DATA PROVIDED:
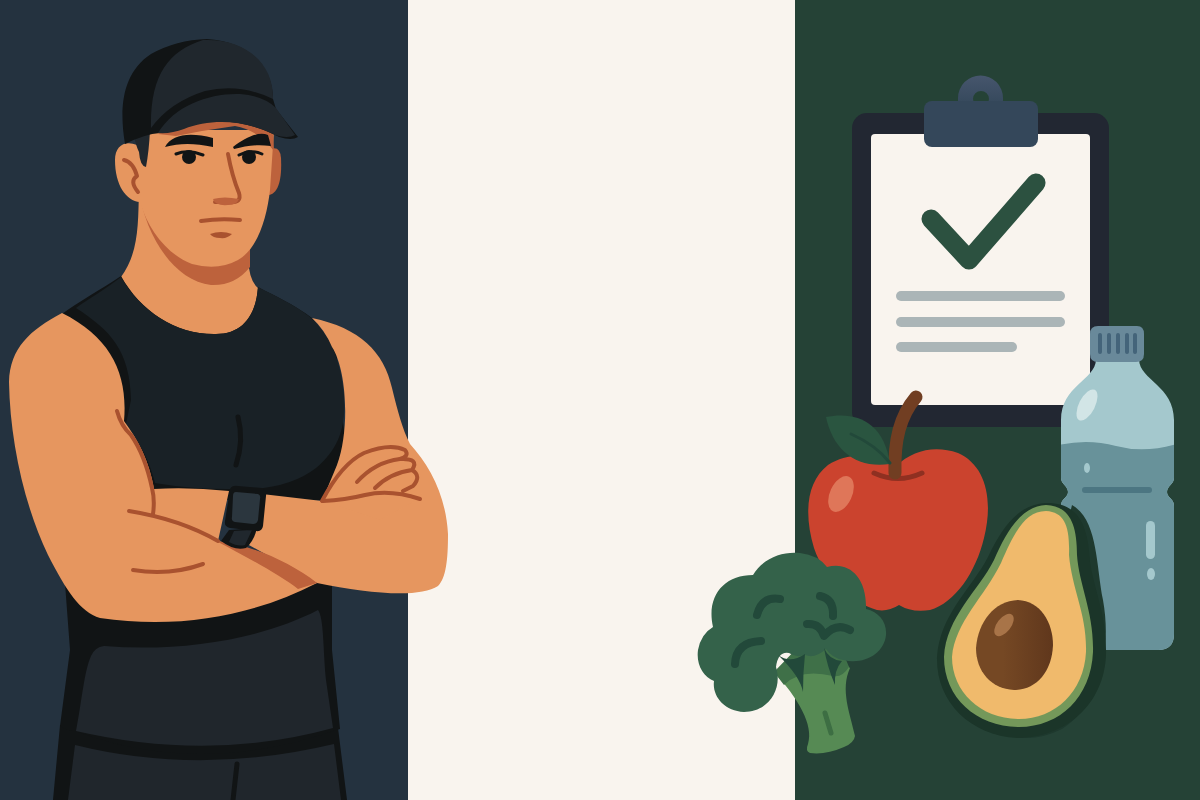
<!DOCTYPE html>
<html lang="en">
<head>
<meta charset="utf-8">
<title>Fitness coach and nutrition plan</title>
<style>
:root{
  --navy:#24323f; --cream:#f9f4ee; --forest:#254236;
  --skin:#e6965f; --skin-shade:#bd623c; --skin-line:#a9522f;
  --ink:#111415; --shirt:#192126; --cloth:#20262c; --cap:#20272d;
  --clip:#34475a; --board:#222732; --rule:#abb5b7; --check:#2c5140;
  --apple:#cb432e; --apple-shine:#df7659; --stem:#713e22; --leaf:#2a5540;
  --broccoli:#34624a; --broccoli-line:#22493a; --stalk:#568a54;
  --bottle:#a4c8cd; --water:#68929a; --water-line:#4c7682; --lid:#69899a;
  --peel:#1b3529; --rind:#74985a; --flesh:#f0ba6c; --pit:#6d4021;
}
*{box-sizing:border-box;margin:0}
body{width:1200px;height:800px;overflow:hidden;font-family:Inter,sans-serif}
.banner{position:relative;display:grid;grid-template-columns:408px 387px 405px;width:1200px;height:800px;overflow:hidden}
.panel-coach{background:var(--navy)}
.panel-middle{background:var(--cream)}
.panel-nutrition{background:var(--forest)}
.illustration{position:absolute;inset:0;display:block}
.line{fill:none;stroke-linecap:round;stroke-linejoin:round}
.crease{stroke:var(--skin-line);stroke-width:4}
.seam{stroke:var(--ink)}
</style>
</head>
<body>
<main class="banner">
  <div class="panel-coach"></div>
  <div class="panel-middle"></div>
  <div class="panel-nutrition"></div>

  <svg class="illustration" width="1200" height="800" viewBox="0 0 1200 800" role="img" aria-label="A coach with folded arms beside a clipboard, fruit, vegetables and a water bottle">
    <defs>
      <linearGradient id="pit-tone" x1="0" x2="1">
        <stop offset=".35" stop-color="#754824"/><stop offset="1" stop-color="#60371c"/>
      </linearGradient>
      <linearGradient id="clip-tone" x1="0" x2="0" y1="0" y2="1">
        <stop offset="0" stop-color="#46566d"/><stop offset="1" stop-color="#34475a"/>
      </linearGradient>
      <clipPath id="bottle-shape">
        <path d="M1096 360H1139C1140 380 1174 386 1174 420V478C1174 484 1167 486 1167 492S1174 498 1174 506V634Q1174 650 1158 650H1077Q1061 650 1061 634V506C1061 498 1068 498 1068 492S1061 484 1061 478V420C1061 386 1095 380 1096 360Z"/>
      </clipPath>
    </defs>

    <g id="coach">
      <g id="trousers">
        <path fill="var(--ink)" d="M60 725L53 800H347L338 728Z"/>
        <path fill="var(--cloth)" d="M75 745Q200 776 334 744L341 800H68Z"/>
        <path class="line seam" stroke-width="5" d="M237 764L233 800"/>
      </g>

      <g id="top">
        <path fill="var(--ink)" d="M64 570L70 650L60 726Q68 731 75 731Q200 778 340 729L332 650V570Z"/>
        <path fill="var(--cloth)" d="M104 646C180 652 260 640 318 610C324 618 323 650 326 680L333 728Q210 762 76 731C82 700 84 672 91 656Q95 647 104 646Z"/>
      </g>

      <path id="neck" fill="var(--skin)" d="M139 190C138 225 139 252 121 277C140 320 180 344 216 342C246 338 258 312 258 288Q249 281 248 258L252 190Z"/>

      <g id="vest">
        <path fill="var(--ink)" d="M121 276C100 290 78 302 62 314L100 420L150 500H326L345 440L336 350L312 318C295 305 275 296 258 287C256 315 243 334 216 334C177 335 141 312 121 276Z"/>
        <path fill="var(--shirt)" d="M121 277C104 290 90 298 76 308C110 330 130 350 131 400L126 424C142 446 150 463 155 483Q190 489 228 489Q285 492 316 468C340 448 346 425 344 395C341 360 330 335 310 317C295 305 275 296 258 287C256 315 243 334 216 334C177 335 141 312 121 277Z"/>
        <path class="line seam" stroke-width="5" d="M238 417C243 436 240 453 236 465"/>
      </g>

      <g id="arms">
        <path fill="var(--skin)" d="M312 318C360 328 384 352 392 388C398 412 402 428 410 444C430 466 446 496 448 534C448 560 446 578 438 586C420 598 370 594 317 583L240 540L262 494L322 501L337 465C350 430 347 370 332 347Q325 330 312 318Z"/>
        <path fill="var(--skin)" d="M62 313C30 330 10 348 9 382C10 440 24 505 48 555C66 590 80 612 100 618C180 630 255 615 317 583C290 562 255 548 218 541L229 491Q190 487 154 489C149 460 138 440 124 421C128 375 112 338 62 313Z"/>
        <path fill="var(--skin)" d="M322 501C332 482 345 462 364 453Q390 443 405 449Q414 453 410 459Q420 462 415 472Q422 476 417 487Q425 493 419 499L380 520Z"/>
        <path fill="var(--skin-shade)" d="M216 541C252 545 290 562 317 583L298 589C280 575 245 556 216 541Z"/>
        <g class="line crease">
          <path d="M117 411Q121 426 131 435Q145 455 152 488Q155 500 153 514"/>
          <path d="M129 511C160 516 190 525 218 541"/>
          <path d="M133 570Q170 576 203 564"/>
          <path d="M322 501C332 482 345 462 364 453Q390 443 405 450Q410 456 400 459Q375 462 357 482"/>
          <path d="M400 459Q420 458 412 470Q390 473 375 488M412 470Q422 476 413 486L403 491"/>
          <path d="M323 501Q345 500 365 495Q390 489 420 499"/>
        </g>
      </g>

      <g id="watch">
        <path fill="var(--ink)" d="M229 530L221 541Q234 551 246 548Q254 541 257 528Z"/>
        <path fill="var(--cap)" d="M234 531L229 542Q238 547 245 545L252 530Z"/>
        <path fill="var(--ink)" d="M230 489Q232 485 238 486L262 488Q267 490 266 496L263 526Q262 532 256 531L230 528Q224 527 225 521Z"/>
        <path fill="#2b363e" d="M236 492L258 494Q261 495 260 499L258 520Q257 524 253 524L235 522Q231 521 232 517L233 496Q233 492 236 492Z"/>
      </g>

      <g id="head">
        <path fill="var(--skin-shade)" d="M139 190C145 235 174 281 211 285Q235 286 250 267L250 235Z"/>
        <path fill="var(--skin-shade)" d="M268 150Q280 144 281 158C282 178 279 193 269 195Z"/>
        <path fill="var(--skin)" d="M148 130L146 150C130 138 115 142 115 160C115 185 126 201 140 202C148 230 168 255 192 264Q218 271 238 260C258 249 267 217 270 190L274 130Z"/>
        <path class="line crease" d="M124 160Q133 162 137 176Q129 181 138 192"/>
        <path fill="var(--skin-shade)" d="M158 134Q210 104 273 127L274 151Q258 130 235 126Q205 130 176 136Z"/>
        <path fill="var(--cap)" d="M134 136L150 130Q149 151 146 167Q140 166 139 152Q136 146 134 136Z"/>
        <g id="face">
          <path fill="var(--ink)" d="M165 147C172 134 190 132 213 138V147C194 143 180 143 165 147ZM233 147C245 138 258 131 268 135L271 146C256 144 246 146 234 149Z"/>
          <path class="line" stroke="var(--ink)" stroke-width="3" d="M176 154Q188 149 203 155M239 155Q251 149 262 154"/>
          <ellipse cx="189" cy="157" rx="7" ry="7" fill="var(--ink)"/>
          <ellipse cx="249" cy="157" rx="7" ry="7" fill="var(--ink)"/>
          <path class="line crease" d="M228 154Q232 176 239 193Q242 203 230 202H215"/>
          <path fill="var(--skin-shade)" d="M213 199Q224 196 239 199Q237 205 228 205Q215 206 213 199Z"/>
          <path class="line crease" d="M201 221Q220 218 240 220"/>
          <path fill="var(--skin-line)" d="M210 234Q221 230 232 234Q227 239 220 238Q213 238 210 234Z"/>
        </g>
        <g id="cap">
          <path fill="var(--ink)" d="M125 144C119 108 122 73 151 54Q176 40 207 39C248 41 273 67 273 99L276 109L298 137Q292 141 279 137C245 119 205 115 160 133Q145 134 125 144Z"/>
          <path fill="var(--cap)" d="M203 40C168 51 150 76 151 128Q170 102 205 91Q240 83 273 99C274 65 247 38 203 40Z"/>
          <path fill="var(--cap)" d="M158 133C175 105 210 93 240 94Q264 96 276 108L295 135Q288 139 275 135C243 119 210 119 184 129Q171 134 158 133Z"/>
        </g>
      </g>
    </g>

    <g id="clipboard">
      <rect x="852" y="113" width="257" height="314" rx="15" fill="var(--board)"/>
      <rect x="871" y="134" width="219" height="271" rx="4" fill="var(--cream)"/>
      <path fill="url(#clip-tone)" fill-rule="evenodd" d="M958 103V98A22.500 22.500 0 0 1 1003 98V103ZM981 91A8 8 0 1 0 981 107A8 8 0 1 0 981 91Z"/>
      <rect x="924" y="101" width="114" height="46" rx="8" fill="var(--clip)"/>
      <path class="line" stroke="var(--check)" stroke-width="19" d="M931 219L969 260L1036 183"/>
      <g fill="var(--rule)">
        <rect x="896" y="291" width="169" height="10" rx="5"/>
        <rect x="896" y="317" width="169" height="10" rx="5"/>
        <rect x="896" y="342" width="121" height="10" rx="5"/>
      </g>
    </g>

    <g id="water-bottle">
      <g clip-path="url(#bottle-shape)">
        <rect x="1055" y="355" width="125" height="300" fill="var(--bottle)"/>
        <path fill="var(--water)" d="M1055 446Q1086 438 1116 446T1180 443V655H1055Z"/>
      </g>
      <path fill="var(--lid)" d="M1098 326H1137Q1144 326 1144 334V354Q1144 362 1136 362H1098Q1090 362 1090 354V334Q1090 326 1098 326Z"/>
      <path class="line" stroke="#44647a" stroke-width="4" d="M1100 335V352M1109 335V352M1118 335V352M1127 335V352M1135 335V352"/>
      <path class="line" stroke="var(--water-line)" stroke-width="6" d="M1085 490H1149"/>
      <g fill="#d2e5e6">
        <ellipse cx="1087" cy="405" rx="8" ry="17" transform="rotate(27 1087 405)"/>
        <ellipse cx="1087" cy="468" rx="3" ry="5" fill="var(--bottle)"/>
        <rect x="1146" y="521" width="9" height="38" rx="4.500" fill="var(--bottle)"/>
        <ellipse cx="1151" cy="574" rx="4" ry="6" fill="var(--bottle)"/>
      </g>
    </g>

    <g id="apple">
      <path fill="var(--apple)" d="M896 466C875 453 848 452 828 465C806 482 804 515 814 548C825 580 850 602 877 610Q888 612 899 605Q912 613 930 610C955 603 976 572 984 538C994 498 985 465 958 453C935 445 913 450 896 466Z"/>
      <path class="line" stroke="#8f3021" stroke-width="5" d="M874 473Q898 484 922 473"/>
      <path class="line" stroke="var(--stem)" stroke-width="13" d="M895 473C894 440 900 416 916 397"/>
      <path fill="var(--leaf)" d="M826 417C855 411 884 421 890 464C856 469 833 450 826 417Z"/>
      <path class="line" stroke="var(--broccoli-line)" stroke-width="3" d="M851 434Q876 445 890 463"/>
      <ellipse cx="841" cy="494" rx="11" ry="19" transform="rotate(25 841 494)" fill="var(--apple-shine)"/>
    </g>

    <g id="avocado">
      <path fill="#1e392e" d="M1072 505C1098 520 1096 565 1103 600C1112 650 1100 705 1062 729Q1038 741 1015 737Z"/>
      <path fill="var(--peel)" d="M1045 503C1078 502 1088 524 1090 562C1094 590 1107 615 1106 655C1104 705 1065 738 1017 738C970 735 936 702 937 657C940 614 972 588 988 557C1003 525 1019 505 1045 503Z"/>
      <path fill="var(--rind)" d="M1046 505C1069 506 1077 523 1077 555C1079 585 1094 612 1093 652C1091 697 1060 727 1019 727C977 727 944 698 944 657C946 617 979 590 994 560C1007 530 1022 506 1046 505Z"/>
      <path fill="var(--flesh)" d="M1046 511C1065 512 1070 527 1069 555C1072 590 1087 614 1086 652C1084 692 1055 719 1019 719C981 719 952 692 952 657C955 622 985 596 1001 563C1014 533 1025 511 1046 511Z"/>
      <path fill="url(#pit-tone)" d="M1018 600C1040 601 1053 622 1053 645C1052 672 1036 690 1014 690C991 689 976 671 976 648C978 622 994 601 1018 600Z"/>
      <ellipse cx="1004" cy="625" rx="7" ry="13" transform="rotate(38 1004 625)" fill="#a87448"/>
    </g>

    <g id="broccoli">
      <path fill="var(--stalk)" d="M774 672L800 655H836L850 668C840 690 850 713 855 736Q854 743 844 747Q826 755 810 753Q805 751 808 744C814 725 798 698 774 672Z"/>
      <path fill="#3f7048" d="M774 672L800 645H840L849 667Q842 678 833 676Q800 668 784 685Z"/>
      <path fill="var(--broccoli)" d="M753 575C763 558 783 551 800 553Q818 555 827 567C848 561 867 576 866 609C879 612 887 622 886 635C884 654 864 665 843 660Q832 658 826 649Q815 659 805 655Q796 658 789 653Q778 651 776 667C783 690 768 712 744 712C724 711 712 696 714 681C703 677 696 664 698 650Q701 634 713 627C706 596 724 575 753 575Z"/>
      <path fill="var(--broccoli-line)" d="M778 655Q790 664 805 654Q803 672 803 692Q800 676 778 655ZM824 648Q829 660 842 661Q834 670 835 685Q827 666 824 648Z"/>
      <g class="line" stroke="var(--broccoli-line)" stroke-width="8">
        <path d="M735 664Q736 642 761 641"/>
        <path d="M757 615Q762 596 780 599"/>
        <path d="M820 596Q834 599 833 616"/>
        <path d="M807 624Q820 623 824 636Q836 622 850 630"/>
        <path stroke-width="5" stroke="#3d6e43" d="M825 713L831 733"/>
      </g>
    </g>
  </svg>
</main>
</body>
</html>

YOUR ASSIGNMENT: Answer with one number, namely the count of lines in the entries that include the word "height".

COMPLETED EXERCISE: 11